I started writing when I was eight years old, but when I was fifteen I realized that publishers don’t just pick books off trees somewhere; writers have to send them in. I did some research, started looking for literary agents, and the summer after my freshman year of college, it all paid off. I got an agent, and six months later we’d sold my first book to HarperCollins. I did a lot of work over many years, but I also got very lucky, and I’m thankful every day for the happy circumstances that got me here.


Question Four: Do you believe writers are born, taught or both? Which was true for you?



A little of both, which I think is true for any skill. You can be born with an aptitude for anything, but if you never practice or try to improve your skill, you’re not going to go anywhere.
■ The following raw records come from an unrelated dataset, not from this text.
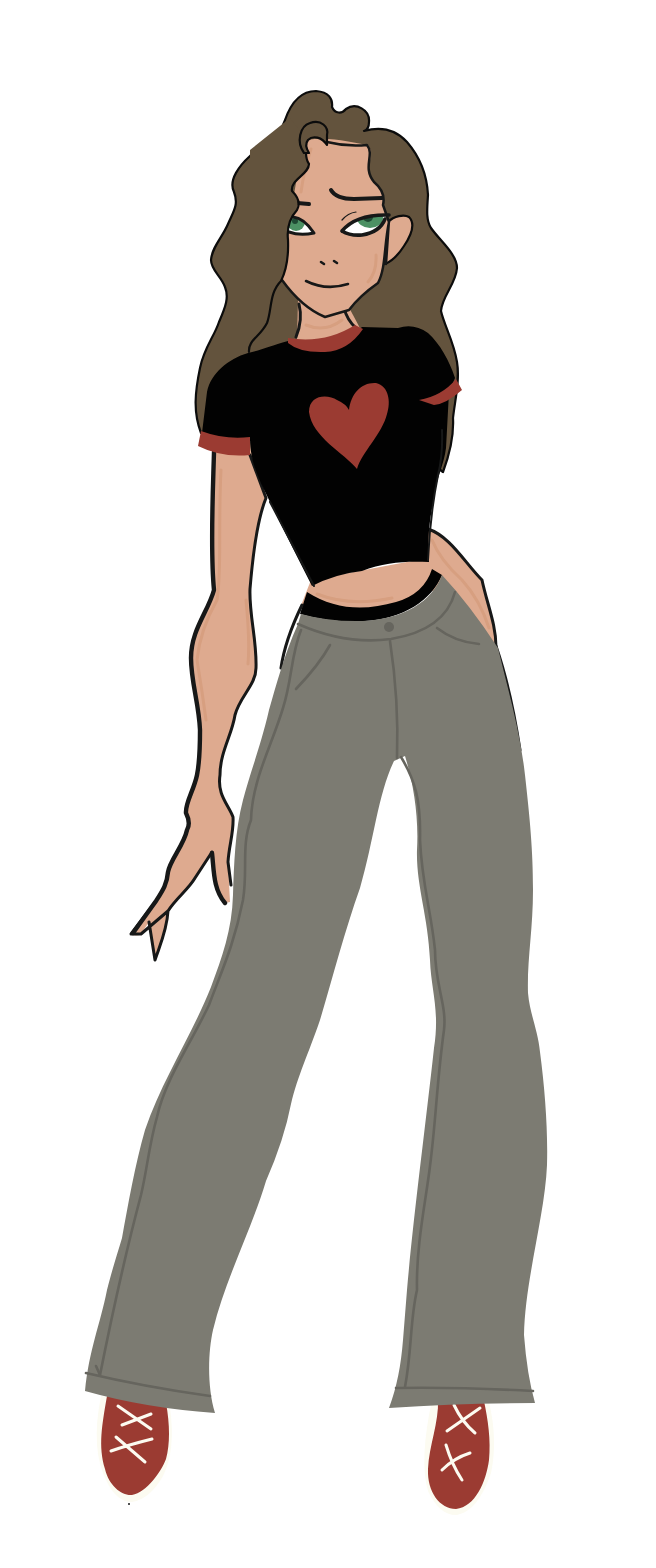
<!DOCTYPE html>
<html lang="en">
<head>
<meta charset="utf-8">
<title>Fashion figure</title>
<style>
:root{--paper:#fff;--ink:#0c0c0c;--line:#171818;--skin:#deaa8f;--shade:#d79f80;--hair:#63533d;--red:#9b3b32;--shirt:#020202;--denim:#7c7b72;--seam:#66655e;--sole:#fcfbf1;--iris:#4c9164;--pupil:#1f4a34}
html,body{margin:0;background:var(--paper);overflow:hidden}
svg{display:block;width:656px;height:1568px}
path{stroke-linecap:round;stroke-linejoin:round}
.skin{fill:var(--skin)}
.hair{fill:var(--hair)}
.red{fill:var(--red)}
.outline{stroke:var(--ink);stroke-width:2.2}
.ink{fill:none;stroke:var(--line);stroke-width:3}
.heavy{stroke-width:5}
.shade{fill:none;stroke:var(--shade);stroke-width:3}
.seam{fill:none;stroke:var(--seam);stroke-width:2.6}
.lace{fill:none;stroke:var(--sole);stroke-width:3}
</style>
</head>
<body>
<svg viewBox="0 0 656 1568" role="img" aria-label="Woman with long wavy hair in a black heart T-shirt, grey wide-leg trousers and red shoes">
  <defs>
    <clipPath id="left-eye-shape"><path d="M288 219C299 216 307 222 314 233Q300 236 288 232Z"/></clipPath>
    <clipPath id="right-eye-shape"><path d="M342 231Q356 215 386 215Q382 233 362 235Q350 236 342 231Z"/></clipPath>
  </defs>

  <g id="hair-back">
    <path class="hair outline" d="M201 433C193 412 195 392 200 368C204 348 214 337 219 322C226 306 229 297 225 287C221 276 211 270 211 260C212 247 222 238 228 224C233 212 239 205 234 192C228 180 240 165 250 156C266 145 280 135 285 120C292 100 303 91 316 91C329 92 333 99 332 107C335 114 342 114 346 109C356 102 370 110 369 122C369 127 367 130 364 131C382 126 396 130 407 142C420 157 427 175 428 195C427 210 426 220 431 228C440 241 457 254 457 268C456 284 442 296 441 311C444 325 454 342 457 362C460 380 455 400 453 418C454 436 449 456 443 472L400 440L250 440Z"/>
  </g>

  <g id="right-arm">
    <path class="skin" d="M428 528C450 535 465 563 482 580C487 604 496 625 497 648L420 580Z"/>
    <path class="ink" d="M428 529C450 536 465 563 482 580C487 604 496 624 496 647"/>
    <path class="shade" d="M432 540Q440 560 462 580Q480 600 489 628"/>
  </g>

  <g id="left-arm">
    <path class="skin" d="M214 445C213 490 210 550 214 590C208 612 191 630 191 658C191 682 199 704 200 730C200 750 199 765 197 775C194 790 185 803 186 813Q191 823 187 830C184 845 170 860 168 872C167 884 163 890 156 901L131 934Q136 937 141 934L149 922L155 960C160 945 167 930 168 911C176 898 188 890 195 878L212 852C214 870 213 889 225 903L230 902L228 862C229 845 234 832 233 817C228 804 217 795 220 775C220 752 232 735 235 715C240 696 256 685 256 668C257 640 249 615 250 589C253 552 257 520 266 498L250 440Z"/>
    <path class="ink" d="M250 455L266 498C257 520 253 552 250 589C249 615 257 640 256 668C256 685 240 696 235 715C232 735 220 752 220 775C217 795 228 804 233 817C234 832 229 845 228 862L231 885M212 852L195 878C188 890 176 898 168 911L141 934L131 934L156 901M168 911C167 930 160 945 155 960L149 922"/>
    <path class="ink" style="stroke-width:4.4" d="M214 452C213 490 210 550 214 590C208 612 191 630 191 658C191 682 199 704 200 730C200 750 199 765 197 775C194 790 185 803 186 813Q191 823 187 830C184 845 170 860 168 872C167 884 163 890 156 901L133 933M212 853C214 870 213 889 225 903"/>
    <path class="shade" d="M221 470C218 530 222 570 217 600Q200 630 197 660Q202 690 206 720M246 600Q250 640 248 664"/>
  </g>

  <g id="torso">
    <path class="skin" d="M311 580L428 558L442 574Q420 612 360 616L300 608Z"/>
    <path class="shade" d="M317 594Q350 607 392 598"/>
    <path d="M307 592C335 610 365 611 396 602Q424 594 432 569L442 575C432 600 403 619 365 621Q330 623 300 614Z" fill="var(--shirt)"/>
  </g>

  <g id="neck">
    <path class="skin" d="M298 300L297 340Q325 350 361 330L345 300Z"/>
    <path class="shade" d="M306 325Q325 333 342 320"/>
    <path class="ink" d="M299 304Q303 320 296 337M344 308Q347 320 356 328"/>
  </g>

  <g id="t-shirt">
    <path d="M288 341C270 346 262 350 248 353C228 359 211 373 207 392L202 433Q225 440 250 438C250 464 261 483 270 502Q292 547 312 586Q335 574 362 571C385 562 406 561 429 562C427 540 430 515 434 500C436 478 444 465 446 448L449 392L455 378C449 360 440 344 428 333Q414 323 398 328L362 327Q330 355 288 341Z" fill="var(--shirt)"/>
    <path class="ink" d="M270 502L314 586M442 430Q443 455 438 475Q430 515 428 560" style="stroke-width:2"/>
    <path class="red" d="M288 338Q325 344 355 325L363 329Q348 351 325 352Q300 353 288 343Z"/>
    <path class="red" d="M201 431Q225 440 250 437L250 455Q222 458 198 446Z"/>
    <path class="red" d="M419 400Q442 396 456 379L462 390Q446 404 434 405Z"/>
    <path class="red" d="M357 469C344 453 312 437 309 412C309 394 328 394 337 400Q346 404 349 410C351 393 362 382 376 383C389 386 391 402 387 414C382 434 362 452 357 469Z"/>
  </g>

  <g id="shoes">
    <g id="left-shoe">
      <path d="M101 1396Q90 1450 107 1482Q117 1502 132 1502Q150 1499 163 1476Q176 1450 170 1408Z" fill="var(--sole)"/>
      <path class="red" d="M107 1396C102 1425 98 1446 105 1469C109 1486 122 1496 132 1495C147 1492 161 1472 166 1459C170 1444 170 1425 166 1403Z"/>
      <path class="lace" d="M118 1406L151 1429M151 1414L122 1425M116 1437L145 1462M152 1439Q128 1445 111 1451"/>
    </g>
    <g id="right-shoe">
      <path d="M432 1400Q419 1460 428 1491Q440 1516 457 1515Q478 1511 491 1473Q498 1440 489 1402Z" fill="var(--sole)"/>
      <path class="red" d="M438 1400C439 1422 429 1446 428 1469C427 1492 440 1509 456 1509C475 1507 486 1482 489 1460C491 1440 488 1420 484 1401Z"/>
      <path class="lace" d="M454 1405Q462 1422 475 1433M480 1408L447 1431M446 1445Q452 1465 462 1480M470 1453Q454 1458 442 1470"/>
    </g>
    <circle cx="129" cy="1504" r="1" fill="var(--line)"/>
  </g>

  <g id="trousers">
    <path d="M302 605Q285 640 281 668M496 646Q511 690 520 750" class="ink"/>
    <path fill="var(--denim)" d="M301 614Q330 622 363 621C403 619 432 602 442 575Q470 605 498 648C508 690 520 730 525 775C530 820 533 850 533 890C533 930 527 960 528 993C530 1015 538 1030 540 1052C545 1090 548 1130 547 1165C545 1215 525 1280 524 1335Q527 1375 535 1403Q460 1403 389 1408C397 1387 401 1365 403 1340L407 1290C413 1220 425 1130 434 1048C440 1010 431 990 430 960C428 915 416 885 417 850C419 815 413 782 405 756L394 761C378 794 374 840 360 888C345 930 332 980 320 1020C308 1055 298 1075 291 1104Q284 1140 266 1181C252 1228 225 1280 213 1330C208 1352 207 1387 215 1413Q145 1408 85 1391C89 1350 100 1325 107 1290C112 1270 117 1255 122 1238C128 1205 135 1165 145 1130C162 1080 192 1035 211 987C222 957 232 930 233 895C234 865 235 830 243 800C251 770 261 745 269 710C276 686 284 655 298 624Z"/>
    <g id="seams" class="seam">
      <path d="M298 624Q345 645 391 639Q445 630 455 592"/>
      <path d="M390 641Q399 700 397 758"/>
      <path d="M330 645Q319 665 296 689M437 628Q455 642 479 644"/>
      <path d="M301 630C291 655 292 680 283 708C272 745 252 780 251 820C241 845 248 870 243 900C234 945 222 970 209 1005C190 1045 165 1080 157 1117C149 1145 147 1170 141 1195C125 1255 112 1315 100 1375"/>
      <path d="M401 757C415 780 421 800 420 840C422 885 431 910 435 950C435 985 447 1005 444 1030C437 1080 436 1120 430 1166C426 1200 416 1245 417 1290C410 1320 412 1350 405 1387"/>
      <path d="M86 1373Q145 1387 210 1396M396 1388Q460 1387 533 1391M96 1366L100 1375"/>
    </g>
    <circle cx="389" cy="627" r="5" fill="var(--seam)"/>
  </g>

  <g id="head">
    <path class="skin outline" d="M388 222C394 216 404 214 409 217C415 223 412 234 404 246Q395 260 385 264Z"/>
    <path class="skin" d="M307 140C330 136 352 143 368 145C376 155 363 167 374 182Q386 192 383 205L389 220C384 245 386 268 378 283C368 290 358 298 349 310L325 317C308 310 295 298 282 280L293 200L300 160Z"/>
    <path class="ink" style="stroke-width:2.5" d="M327 142Q347 147 367 145C375 155 362 167 374 182Q386 192 383 205L389 222C384 245 386 268 378 283C368 290 358 298 349 310L325 317C308 310 295 298 282 280M389 220L386 264"/>
    <path class="shade" d="M311 149Q304 170 301 192M376 255Q377 272 368 282"/>
    <g id="left-eye">
      <path d="M288 219C299 216 307 222 314 233Q300 236 288 232Z" fill="var(--paper)"/>
      <g clip-path="url(#left-eye-shape)"><circle cx="296" cy="222" r="9" fill="var(--iris)"/><circle cx="295" cy="221" r="3" fill="var(--pupil)"/></g>
      <path class="ink" d="M293 217Q304 218 314 233Q300 236 289 232"/>
    </g>
    <g id="right-eye">
      <path d="M342 231Q356 215 386 215Q382 233 362 235Q350 236 342 231Z" fill="var(--paper)"/>
      <g clip-path="url(#right-eye-shape)"><ellipse cx="370" cy="218" rx="13" ry="10" fill="var(--iris)"/><circle cx="368" cy="217" r="5" fill="var(--pupil)"/></g>
      <path class="ink" style="stroke-width:3.6" d="M342 231Q356 214 389 215M342 231Q350 236 362 235Q380 232 385 219"/>
      <path class="ink" style="stroke-width:1.2" d="M342 220Q348 213 356 212"/>
    </g>
    <path class="ink" style="stroke-width:4" d="M331 190Q336 199 354 199L382 198M297 203L309 204"/>
    <path class="ink" style="stroke-width:2.6" d="M321 262L324 264M334 261L337 263M306 281Q326 291 348 284"/>
  </g>

  <g id="hair-front">
    <path class="hair" d="M306 138Q303 153 309 163C309 174 290 180 292 191Q301 202 296 211Q287 223 288 240Q289 265 281 281L250 280L250 150L290 118Z"/>
    <path class="outline" fill="none" d="M306 152Q306 160 309 164C309 174 290 180 292 191Q302 201 297 210Q286 222 288 240Q289 265 281 281C269 293 272 310 267 323C260 337 248 340 249 352"/>
    <path class="hair outline" d="M304 153C296 142 300 126 310 123C321 119 329 127 327 135L327 145C322 137 313 135 308 140Q304 145 309 153Z"/>
  </g>
</svg>
</body>
</html>
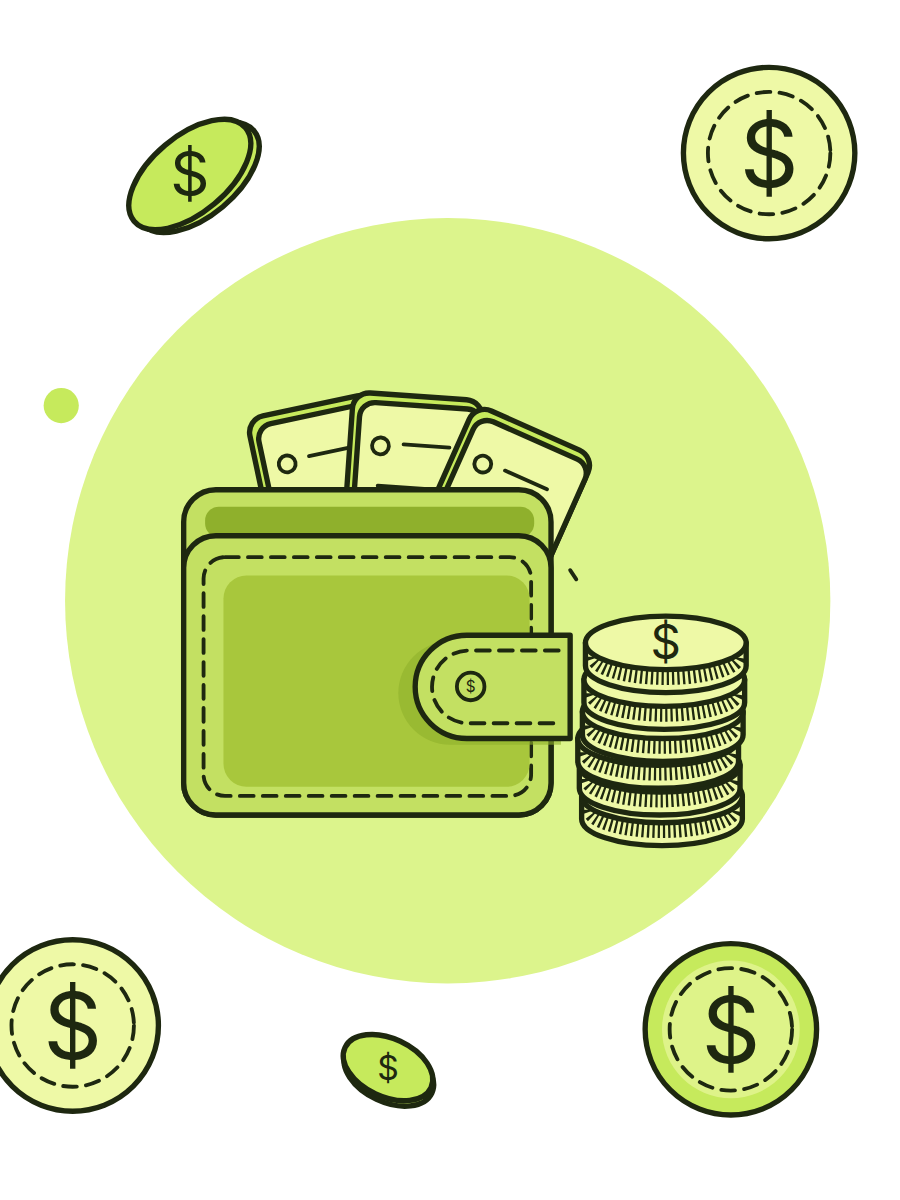
<!DOCTYPE html>
<html lang="en">
<head>
<meta charset="utf-8">
<title>Wallet and Coins</title>
<link rel="stylesheet" href="https://fonts.googleapis.com/css2?family=Inter:wght@400&display=swap">
<style>
  :root {
    --ink: #1e2810;
    --paper: #ffffff;
    --halo: #dcf48c;
    --lime: #c6ea5c;
    --lime-soft: #eef9a6;
    --leather: #c3e062;
    --leather-deep: #a8c73c;
    --leather-shade: #8fb02c;
  }
  html, body { margin: 0; padding: 0; overflow: hidden; background: var(--paper); font-family: "Inter", sans-serif; }
  .canvas { width: 900px; height: 1200px; display: block; }
  .line { stroke: var(--ink); stroke-width: 7; stroke-linecap: round; stroke-linejoin: round; }
  .thin { stroke: var(--ink); stroke-width: 5; stroke-linecap: round; fill: none; }
  .dash { stroke: var(--ink); stroke-width: 5; stroke-dasharray: 18 12; fill: none; stroke-linecap: round; }
  .dollar { font-family: "Inter", sans-serif; font-weight: 400; fill: var(--ink); text-anchor: middle; dominant-baseline: central; }
</style>
</head>
<body>
<svg class="canvas" viewBox="0 0 1176 1568" role="img" aria-label="Wallet with bills beside a stack of coins, surrounded by floating dollar coins">
  <defs>
    <g id="flat-coin">
      <circle r="112" fill="var(--lime-soft)" class="line"/>
      <circle r="80" class="dash"/>
      <text class="dollar" font-size="120">$</text>
    </g>
    <g id="bright-coin">
      <circle r="112" fill="var(--lime)" class="line"/>
      <circle r="90" fill="var(--lime-soft)" opacity="0.6"/>
      <circle r="80" class="dash"/>
      <text class="dollar" font-size="120">$</text>
    </g>
    <g id="stack-layer">
      <path d="M-105 0 v30 a105 35 0 0 0 210 0 v-30 z" fill="var(--lime-soft)" class="line"/>
      <path d="M-95 18 a95 28 0 0 0 190 0" stroke="var(--ink)" stroke-width="18" stroke-dasharray="3 4" fill="none"/>
      <ellipse rx="105" ry="35" fill="var(--lime-soft)" class="line"/>
    </g>
    <g id="bill">
      <rect x="0" y="0" width="170" height="260" rx="22" fill="var(--lime)" class="line"/>
      <rect x="10" y="12" width="160" height="250" rx="20" fill="var(--lime-soft)" class="line"/>
      <circle cx="40" cy="68" r="11" class="thin"/>
      <path d="M70 64 h60 M40 120 h80" class="thin"/>
    </g>
  </defs>

  <circle class="halo" cx="585" cy="785" r="500" fill="var(--halo)"/>
  <circle class="accent-dot" cx="80" cy="530" r="23" fill="var(--lime)" class="line"/>

  <g class="floating-coin-tilted" transform="translate(248 228) rotate(-40)">
    <ellipse cx="6" cy="10" rx="95" ry="50" fill="var(--lime)" class="line"/>
    <ellipse rx="95" ry="50" fill="var(--lime)" class="line"/>
    <text class="dollar" font-size="80" transform="rotate(40)">$</text>
  </g>
  <use href="#flat-coin" x="1005" y="200"/>
  <use href="#flat-coin" x="95" y="1340"/>
  <use href="#bright-coin" x="955" y="1345"/>
  <g class="floating-coin-small" transform="translate(507 1395) rotate(25)">
    <ellipse cx="4" cy="6" rx="62" ry="38" fill="var(--lime)" class="line"/>
    <ellipse rx="62" ry="38" fill="var(--lime)" class="line"/>
    <text class="dollar" font-size="44" transform="rotate(-25)">$</text>
  </g>

  <g class="bills">
    <use href="#bill" transform="translate(322 548) rotate(-12)"/>
    <use href="#bill" transform="translate(462 512) rotate(4)"/>
    <use href="#bill" transform="translate(622 528) rotate(24)"/>
    <path d="M745 745 l8 12" class="thin"/>
  </g>

  <g class="wallet">
    <rect x="240" y="640" width="480" height="425" rx="42" fill="var(--leather)" class="line"/>
    <rect x="268" y="662" width="430" height="40" rx="18" fill="var(--leather-shade)"/>
    <rect x="240" y="700" width="480" height="365" rx="42" fill="var(--leather)" class="line"/>
    <rect x="266" y="728" width="428" height="312" rx="28" class="dash"/>
    <rect x="292" y="752" width="400" height="276" rx="30" fill="var(--leather-deep)"/>
    <g class="wallet-clasp">
      <path d="M600 830 h145 v135 h-145 a67 67 0 0 1 0 -135 z" fill="var(--leather-shade)" opacity="0.6" transform="translate(-12 8)"/>
      <path d="M610 830 h135 v135 h-135 a67 67 0 0 1 0 -135 z" fill="var(--leather)" class="line"/>
      <path d="M730 850 h-118 a47 47 0 0 0 0 95 h118" class="dash"/>
      <circle cx="615" cy="897" r="18" fill="var(--lime-soft)" class="thin"/>
      <text class="dollar" x="615" y="897" font-size="20">$</text>
    </g>
  </g>

  <g class="coin-stack">
    <use href="#stack-layer" x="865" y="1040"/>
    <use href="#stack-layer" x="862" y="1000"/>
    <use href="#stack-layer" x="860" y="965"/>
    <use href="#stack-layer" x="866" y="930"/>
    <use href="#stack-layer" x="868" y="888"/>
    <use href="#stack-layer" x="870" y="840"/>
    <text class="dollar" x="870" y="838" font-size="62">$</text>
  </g>
</svg>
</body>
</html>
On the flipside, maybe you don’t have an aptitude for a specific something, but if you practice it often, you can become much better at it. It also helps if you enjoy what you’re doing.

I can’t say whether or not I have an inborn aptitude for writing, but I know that I practice it a lot, I learn from reading, and I love doing it, so that’s enough for me!


Question Three: What is your favorite thing about writing? What is your least favorite thing?



Brainstorming! I LOVE coming up with ideas, especially for fantasy, sci-fi, and horror stories. Nothing beats the rush you get when a great idea hits you, then knowing that you can actually put it into a story.

I enjoy editing, too, which is weird because editing is also my least favorite part. It’s my least favorite because sometimes I just want a story to be right the first time around, sometimes because I don’t like it that much or because I have other books I want to work on, but when I figure out a way to fix the problems in the story and make it better, it all feels worth it.


Question Two: What one bit of wisdom would you impart to an aspiring writer? (feel free to include as many other bits of wisdom as you like)


If you want to write books, write books. It’s difficult, and it takes a long time, but if you have the passion for it I promise you can do it. Don’t worry about whether it’s good or not. And don’t feel obligated to write “literary” or “highbrow” fiction unless that’s what you love. Write what you want, because when you enjoy it, you’ll do it more, and you’ll get better at it. 


Question One: If you could have lunch with any writer, living or dead, who would it be? Why?


J.K. Rowling. I’d probably be too star-struck to speak, though. Harry Potter was the reason I started writing in the first place, and it was my life from ages six through eighteen. I’d be grateful just to be in her presence.